The second period began with a deceptive calm. 6:11 into the play, Brendan Shanahan and Bob Boughner fought over a rough hit Boughner had landed on Shanahan. Both were sent to the box for five minutes.

With 11:44 left in the period, Mathieu Dandenault was called for elbowing. Detroit’s problems were compounded just 22 seconds later, when Steve Yzerman was given a penalty for high-sticking. The Flames’ Dean McAmmond was able to capitalize on the 5-on-3 opportunity, getting the puck past Dominek Hasek.

Calgary got another 5-on-3 opportunity just moments later. With 6:29 left in the period, Kuznetsov was called for cross-checking. Yzerman made a beautiful breakaway attempt in the short-lived 5-on-4 situation, but Turek was able to deflect the puck. Brett Hull received a tripping penalty at 5:56, and Calgary’s Scott Nichol was able to score on Hasek.

Calgary got another 5-on-3 opportunity just moments later. With 6:29 left in the period, Kuznetsov was called for cross-checking. Yzerman made a beautiful breakaway attempt in the short-lived 5-on-4 situation, but Turek was able to deflect the puck. Brett Hull received a tripping penalty at 5:56, and Calgary’s Scott Nichol was able to score on Hasek.
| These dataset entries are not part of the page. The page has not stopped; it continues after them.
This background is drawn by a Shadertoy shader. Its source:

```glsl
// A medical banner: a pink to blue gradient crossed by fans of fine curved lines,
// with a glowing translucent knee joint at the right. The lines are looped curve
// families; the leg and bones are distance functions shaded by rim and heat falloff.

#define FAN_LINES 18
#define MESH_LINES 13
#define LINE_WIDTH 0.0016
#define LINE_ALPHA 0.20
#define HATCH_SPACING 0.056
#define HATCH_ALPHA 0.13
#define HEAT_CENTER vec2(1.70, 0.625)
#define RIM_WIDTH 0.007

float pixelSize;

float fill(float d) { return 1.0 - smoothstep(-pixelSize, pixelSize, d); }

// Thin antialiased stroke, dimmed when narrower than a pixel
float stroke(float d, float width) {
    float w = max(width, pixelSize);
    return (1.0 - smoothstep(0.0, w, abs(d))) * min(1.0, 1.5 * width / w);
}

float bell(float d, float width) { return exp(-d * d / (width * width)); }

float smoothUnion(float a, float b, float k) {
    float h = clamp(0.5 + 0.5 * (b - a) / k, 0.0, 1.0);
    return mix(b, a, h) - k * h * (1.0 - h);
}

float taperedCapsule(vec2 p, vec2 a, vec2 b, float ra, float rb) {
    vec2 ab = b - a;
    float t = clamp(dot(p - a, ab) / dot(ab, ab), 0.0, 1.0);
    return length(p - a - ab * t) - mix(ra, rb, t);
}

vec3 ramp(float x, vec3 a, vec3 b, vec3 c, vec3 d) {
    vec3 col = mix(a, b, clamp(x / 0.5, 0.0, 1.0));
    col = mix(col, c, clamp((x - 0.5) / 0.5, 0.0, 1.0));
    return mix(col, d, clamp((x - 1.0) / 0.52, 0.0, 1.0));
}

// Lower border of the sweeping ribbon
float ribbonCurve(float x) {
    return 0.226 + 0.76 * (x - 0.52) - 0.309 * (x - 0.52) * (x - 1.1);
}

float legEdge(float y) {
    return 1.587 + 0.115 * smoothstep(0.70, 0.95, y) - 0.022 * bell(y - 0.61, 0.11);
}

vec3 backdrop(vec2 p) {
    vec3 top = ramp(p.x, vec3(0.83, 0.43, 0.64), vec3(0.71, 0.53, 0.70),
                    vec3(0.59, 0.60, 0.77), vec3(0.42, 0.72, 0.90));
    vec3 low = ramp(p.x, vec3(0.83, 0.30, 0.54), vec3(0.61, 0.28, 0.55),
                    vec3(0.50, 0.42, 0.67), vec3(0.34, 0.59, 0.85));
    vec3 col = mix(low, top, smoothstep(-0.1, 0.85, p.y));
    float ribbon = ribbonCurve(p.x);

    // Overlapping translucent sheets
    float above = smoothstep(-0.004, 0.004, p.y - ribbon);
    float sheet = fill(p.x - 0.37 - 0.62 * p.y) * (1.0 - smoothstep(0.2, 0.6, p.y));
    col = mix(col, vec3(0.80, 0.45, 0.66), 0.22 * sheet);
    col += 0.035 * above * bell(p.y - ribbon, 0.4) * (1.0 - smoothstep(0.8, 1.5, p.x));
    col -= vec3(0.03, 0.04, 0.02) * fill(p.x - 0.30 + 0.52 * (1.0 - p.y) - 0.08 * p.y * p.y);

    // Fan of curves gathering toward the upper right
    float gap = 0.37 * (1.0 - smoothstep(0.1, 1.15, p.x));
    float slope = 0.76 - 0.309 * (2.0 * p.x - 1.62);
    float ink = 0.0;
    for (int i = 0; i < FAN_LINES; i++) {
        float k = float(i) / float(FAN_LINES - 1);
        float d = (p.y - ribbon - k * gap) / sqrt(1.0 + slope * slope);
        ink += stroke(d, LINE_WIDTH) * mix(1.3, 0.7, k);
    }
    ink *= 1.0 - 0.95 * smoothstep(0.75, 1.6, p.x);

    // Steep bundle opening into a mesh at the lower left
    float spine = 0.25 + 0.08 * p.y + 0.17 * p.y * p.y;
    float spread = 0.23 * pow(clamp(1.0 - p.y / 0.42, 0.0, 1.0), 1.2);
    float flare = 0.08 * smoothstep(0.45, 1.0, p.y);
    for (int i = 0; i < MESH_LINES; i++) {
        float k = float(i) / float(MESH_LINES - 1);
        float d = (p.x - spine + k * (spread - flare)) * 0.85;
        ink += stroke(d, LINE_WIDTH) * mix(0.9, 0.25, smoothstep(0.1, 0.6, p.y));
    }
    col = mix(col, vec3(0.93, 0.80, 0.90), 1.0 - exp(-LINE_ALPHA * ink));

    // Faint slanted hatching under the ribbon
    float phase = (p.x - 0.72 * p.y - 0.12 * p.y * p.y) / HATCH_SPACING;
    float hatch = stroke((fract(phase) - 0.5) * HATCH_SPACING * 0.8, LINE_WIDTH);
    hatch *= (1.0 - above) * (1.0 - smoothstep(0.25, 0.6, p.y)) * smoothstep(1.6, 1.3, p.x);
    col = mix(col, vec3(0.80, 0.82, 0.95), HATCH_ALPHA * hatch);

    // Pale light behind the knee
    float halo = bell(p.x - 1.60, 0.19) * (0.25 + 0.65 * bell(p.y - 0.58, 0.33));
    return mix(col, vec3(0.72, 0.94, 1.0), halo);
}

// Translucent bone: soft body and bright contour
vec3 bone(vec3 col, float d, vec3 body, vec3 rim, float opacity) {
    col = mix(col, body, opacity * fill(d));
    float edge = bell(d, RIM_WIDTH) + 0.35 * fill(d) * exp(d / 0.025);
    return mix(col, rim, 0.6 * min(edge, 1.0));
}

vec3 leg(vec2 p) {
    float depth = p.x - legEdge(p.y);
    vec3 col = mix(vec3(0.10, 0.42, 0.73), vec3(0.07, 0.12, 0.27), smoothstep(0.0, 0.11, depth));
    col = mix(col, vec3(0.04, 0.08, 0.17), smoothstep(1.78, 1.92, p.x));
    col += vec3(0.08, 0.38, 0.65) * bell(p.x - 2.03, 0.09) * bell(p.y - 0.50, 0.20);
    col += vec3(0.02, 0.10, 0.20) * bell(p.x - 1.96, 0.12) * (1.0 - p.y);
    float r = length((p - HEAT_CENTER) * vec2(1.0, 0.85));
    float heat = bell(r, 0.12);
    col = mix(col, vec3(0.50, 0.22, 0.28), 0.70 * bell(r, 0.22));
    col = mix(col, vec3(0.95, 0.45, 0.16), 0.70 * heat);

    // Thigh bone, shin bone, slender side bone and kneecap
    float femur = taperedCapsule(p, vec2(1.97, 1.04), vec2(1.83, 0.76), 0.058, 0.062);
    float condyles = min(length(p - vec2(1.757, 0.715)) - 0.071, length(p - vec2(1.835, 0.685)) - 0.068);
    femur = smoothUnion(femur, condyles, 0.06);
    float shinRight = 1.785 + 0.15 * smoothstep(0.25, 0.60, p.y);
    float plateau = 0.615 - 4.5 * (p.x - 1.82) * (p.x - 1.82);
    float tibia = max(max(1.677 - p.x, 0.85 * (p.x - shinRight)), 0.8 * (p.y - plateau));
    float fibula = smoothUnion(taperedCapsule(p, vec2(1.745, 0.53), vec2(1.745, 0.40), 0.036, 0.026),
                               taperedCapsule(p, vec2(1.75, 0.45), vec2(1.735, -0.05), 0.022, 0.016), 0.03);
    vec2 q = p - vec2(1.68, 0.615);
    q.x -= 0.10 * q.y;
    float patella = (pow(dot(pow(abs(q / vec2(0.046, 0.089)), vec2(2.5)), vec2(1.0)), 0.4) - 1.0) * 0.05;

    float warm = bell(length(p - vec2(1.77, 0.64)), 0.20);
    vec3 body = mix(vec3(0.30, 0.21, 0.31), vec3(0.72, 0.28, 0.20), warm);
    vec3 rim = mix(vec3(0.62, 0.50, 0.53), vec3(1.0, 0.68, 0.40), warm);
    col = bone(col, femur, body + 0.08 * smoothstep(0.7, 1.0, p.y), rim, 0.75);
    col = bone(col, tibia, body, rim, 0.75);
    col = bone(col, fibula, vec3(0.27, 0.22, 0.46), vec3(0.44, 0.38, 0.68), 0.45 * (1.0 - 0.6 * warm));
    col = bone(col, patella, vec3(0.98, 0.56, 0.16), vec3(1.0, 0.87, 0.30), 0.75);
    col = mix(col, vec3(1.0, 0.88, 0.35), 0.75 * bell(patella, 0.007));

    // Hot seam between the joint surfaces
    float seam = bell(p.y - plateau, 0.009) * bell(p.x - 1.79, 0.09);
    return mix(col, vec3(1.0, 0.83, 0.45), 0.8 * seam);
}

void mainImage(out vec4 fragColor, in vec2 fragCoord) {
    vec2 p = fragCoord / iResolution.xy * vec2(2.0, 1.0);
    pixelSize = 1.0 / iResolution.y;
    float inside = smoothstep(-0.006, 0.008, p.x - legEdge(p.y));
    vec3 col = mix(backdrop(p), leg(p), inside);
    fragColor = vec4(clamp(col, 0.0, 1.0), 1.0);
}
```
Darren McCarty, just back from a shoulder injury, elbowed Ron Petrovicky, most likely because Petrovicky had speared the back of his leg with the stick. The referees didn’t see that part, however, and McCarty was given a 5 minute major penalty and a game misconduct, and sent off to the locker room. The resulting Calgary power play was partially cancelled when Craig Conroy took a 2 minute hooking penalty.

The Flames were able to score an even strength goal 3:50 into the third period, with Igor Kravchuk picking up the rebound and sneaking it in behind Hasek, despite Frederick Olausson’s attempt to block the shot.

Kravchuk then took a cross-checking penalty 6:08 into the period, and Detroit’s power play unit kicked into action. Shanahan picked up the puck from where it had slipped away from Turek’s glove, waited for an opportunity, and fired it home.

The game could have changed for the Wings after that, but it was not to be. Shanahan was given a boarding penalty with 7:05 left in the game. Yzerman and Hull attempted to score short-handed, but Iginla picked up the puck and got it past Hasek on a rebound.

Shanahan now leads the NHL in goals, with 5 goals in 3 games. Hasek stopped 29 of 33 shots, most of which came when Detroit was in penalty-killing mode.

Would the game have gone in Detroit’s favor had the penalties not fallen so hard and so fast? Perhaps. Perhaps not. Even a team starring nine future Hall-of-Famers is still going to lose some of the games. Even the Red Wings have to be human once in awhile.